A variety of other picture controls are available, with the notable exception of color temperature presets. We did appreciate the ability to adjust red, green, and blue color temperature, although the results weren't as effective as we'd like (see Performance for details). There's a set of noise reduction controls, a flesh-tone control that's best left off since it just seemed to accentuate red too much; a dynamic contrast control that affects contrast on the fly, so we left it off; and a three-step backlight adjustment.
Control over the backlight is usually a welcome sign in LCD TVs, but on the GV46L HDTV, it behaved badly. When its backlight was set to either of the nondefault positions, namely Low and Medium, the TV produced a loud humming sound; lower-pitched in Low and slightly higher but still clearly audible in Medium. We ended up leaving it in the High position, which, while silent, did result in black levels that were slightly inferior to the other two settings. We stress the word slightly, however; reducing the backlight didn't improve the GV46L's black-level performance enough to be a big deal. When we asked Vizio about the issue they said that the noise we heard was normal--in other words, other GV46L HDTV models will exhibit the same behavior.

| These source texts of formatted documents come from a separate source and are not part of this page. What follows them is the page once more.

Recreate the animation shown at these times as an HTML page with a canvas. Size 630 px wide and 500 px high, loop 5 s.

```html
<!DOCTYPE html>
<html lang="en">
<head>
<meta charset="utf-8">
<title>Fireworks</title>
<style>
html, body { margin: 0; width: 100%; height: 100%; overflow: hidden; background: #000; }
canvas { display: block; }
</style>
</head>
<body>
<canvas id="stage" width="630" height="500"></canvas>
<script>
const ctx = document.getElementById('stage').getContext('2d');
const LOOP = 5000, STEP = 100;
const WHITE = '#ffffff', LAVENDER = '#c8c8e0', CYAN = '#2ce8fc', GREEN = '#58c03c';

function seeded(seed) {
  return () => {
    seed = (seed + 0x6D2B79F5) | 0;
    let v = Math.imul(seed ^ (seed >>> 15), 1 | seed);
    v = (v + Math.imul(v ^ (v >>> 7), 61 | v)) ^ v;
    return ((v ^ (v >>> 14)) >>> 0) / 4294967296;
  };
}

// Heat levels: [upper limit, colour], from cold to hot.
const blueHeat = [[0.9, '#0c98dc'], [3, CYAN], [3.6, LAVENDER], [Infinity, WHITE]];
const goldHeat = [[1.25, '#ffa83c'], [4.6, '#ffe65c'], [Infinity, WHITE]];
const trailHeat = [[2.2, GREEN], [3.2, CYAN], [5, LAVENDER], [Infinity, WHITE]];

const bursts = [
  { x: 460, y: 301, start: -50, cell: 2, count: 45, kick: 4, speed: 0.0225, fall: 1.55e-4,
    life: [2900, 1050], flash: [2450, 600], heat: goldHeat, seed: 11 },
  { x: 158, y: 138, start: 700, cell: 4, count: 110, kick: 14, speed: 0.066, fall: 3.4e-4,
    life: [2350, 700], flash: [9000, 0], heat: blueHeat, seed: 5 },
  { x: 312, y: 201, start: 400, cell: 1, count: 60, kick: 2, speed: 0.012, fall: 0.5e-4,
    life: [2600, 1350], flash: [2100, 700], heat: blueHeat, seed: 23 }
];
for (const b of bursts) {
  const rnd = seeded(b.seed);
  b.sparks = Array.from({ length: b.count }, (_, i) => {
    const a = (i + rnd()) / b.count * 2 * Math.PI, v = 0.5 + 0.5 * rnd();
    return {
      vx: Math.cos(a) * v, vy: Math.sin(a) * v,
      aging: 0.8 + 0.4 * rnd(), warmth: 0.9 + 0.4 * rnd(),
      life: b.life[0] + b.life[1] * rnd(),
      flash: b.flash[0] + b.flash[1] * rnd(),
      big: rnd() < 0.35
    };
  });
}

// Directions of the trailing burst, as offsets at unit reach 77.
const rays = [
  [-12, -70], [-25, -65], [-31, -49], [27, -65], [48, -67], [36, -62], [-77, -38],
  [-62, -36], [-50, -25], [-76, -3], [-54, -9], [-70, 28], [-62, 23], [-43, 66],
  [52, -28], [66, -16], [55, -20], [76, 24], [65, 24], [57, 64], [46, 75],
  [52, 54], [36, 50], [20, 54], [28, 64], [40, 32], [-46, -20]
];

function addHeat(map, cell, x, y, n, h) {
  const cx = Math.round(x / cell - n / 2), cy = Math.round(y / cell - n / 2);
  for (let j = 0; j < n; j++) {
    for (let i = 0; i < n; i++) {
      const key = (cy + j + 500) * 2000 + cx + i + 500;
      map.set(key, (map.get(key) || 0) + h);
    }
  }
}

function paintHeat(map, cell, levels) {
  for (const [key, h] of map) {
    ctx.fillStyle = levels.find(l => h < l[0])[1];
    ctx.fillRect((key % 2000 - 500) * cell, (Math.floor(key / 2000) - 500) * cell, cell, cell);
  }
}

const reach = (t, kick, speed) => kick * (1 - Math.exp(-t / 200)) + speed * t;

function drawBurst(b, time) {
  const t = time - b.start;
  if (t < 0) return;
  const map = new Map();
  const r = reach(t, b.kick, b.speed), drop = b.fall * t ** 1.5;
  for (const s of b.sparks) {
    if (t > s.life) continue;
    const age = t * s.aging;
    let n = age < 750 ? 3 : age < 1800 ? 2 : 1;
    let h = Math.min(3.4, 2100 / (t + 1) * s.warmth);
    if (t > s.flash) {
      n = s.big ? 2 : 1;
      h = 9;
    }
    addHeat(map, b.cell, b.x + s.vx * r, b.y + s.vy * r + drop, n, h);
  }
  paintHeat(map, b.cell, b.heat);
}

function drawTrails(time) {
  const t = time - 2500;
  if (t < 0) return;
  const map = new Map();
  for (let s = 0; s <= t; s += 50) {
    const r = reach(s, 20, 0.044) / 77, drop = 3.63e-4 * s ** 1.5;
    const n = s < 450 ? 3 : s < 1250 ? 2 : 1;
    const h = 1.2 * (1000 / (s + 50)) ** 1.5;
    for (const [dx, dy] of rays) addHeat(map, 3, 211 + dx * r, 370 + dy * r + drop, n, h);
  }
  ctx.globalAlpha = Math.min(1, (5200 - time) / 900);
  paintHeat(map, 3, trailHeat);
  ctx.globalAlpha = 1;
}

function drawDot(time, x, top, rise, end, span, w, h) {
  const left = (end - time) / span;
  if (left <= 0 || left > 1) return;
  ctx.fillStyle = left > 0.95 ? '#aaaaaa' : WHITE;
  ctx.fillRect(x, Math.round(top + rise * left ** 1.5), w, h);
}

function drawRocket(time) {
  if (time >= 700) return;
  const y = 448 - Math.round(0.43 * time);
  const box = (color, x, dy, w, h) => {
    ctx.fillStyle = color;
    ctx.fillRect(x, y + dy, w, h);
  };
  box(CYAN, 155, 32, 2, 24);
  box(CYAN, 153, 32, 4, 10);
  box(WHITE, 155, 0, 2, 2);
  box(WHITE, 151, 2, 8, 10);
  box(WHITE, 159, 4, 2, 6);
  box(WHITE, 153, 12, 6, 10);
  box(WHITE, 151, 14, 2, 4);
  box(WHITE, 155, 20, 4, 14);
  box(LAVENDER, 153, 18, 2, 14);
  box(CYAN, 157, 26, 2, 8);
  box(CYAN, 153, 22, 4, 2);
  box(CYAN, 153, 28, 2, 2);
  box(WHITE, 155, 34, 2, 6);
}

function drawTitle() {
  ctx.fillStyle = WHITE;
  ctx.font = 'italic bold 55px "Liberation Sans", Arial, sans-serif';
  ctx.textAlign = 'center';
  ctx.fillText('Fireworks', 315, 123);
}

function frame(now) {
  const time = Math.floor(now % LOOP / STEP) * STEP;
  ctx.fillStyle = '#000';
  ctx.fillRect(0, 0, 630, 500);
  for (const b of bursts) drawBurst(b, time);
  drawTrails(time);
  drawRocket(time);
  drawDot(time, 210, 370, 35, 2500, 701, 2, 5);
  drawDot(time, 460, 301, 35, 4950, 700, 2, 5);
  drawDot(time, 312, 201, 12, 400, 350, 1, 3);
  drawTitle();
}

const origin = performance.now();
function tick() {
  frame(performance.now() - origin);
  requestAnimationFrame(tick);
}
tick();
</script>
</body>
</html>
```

The Vizio GV46L HDTV boasts a commendable array of inputs for such a budget big-screen. There are two HDMI ports, a pair of component-video inputs, and a PC input that can handle sources up to the full native resolution of the TV (1,366x768). Both of the HDMI ports have audio inputs, a welcome sight for people connecting DVI equipment. Two A/V inputs with composite and S-Video, a single RF style antenna input, a headphone jack, and an analog audio output complete the connectivity suite. The only real missing link is a set of side-panel inputs for easy temporary connections. As we mentioned, the Vizio GV46L HDTV's overall picture quality wasn't at the level of the company's 42-inch LCDs, delivering lighter blacks and less-accurate colors. Performance via the standard-def inputs was excellent, however, perhaps due to the GV46L HDTV's DCDi processing. Note that you won't get the benefit of this processing if your source, such as an HD cable or satellite box or a DVD player, performs the upconversion to high-def itself.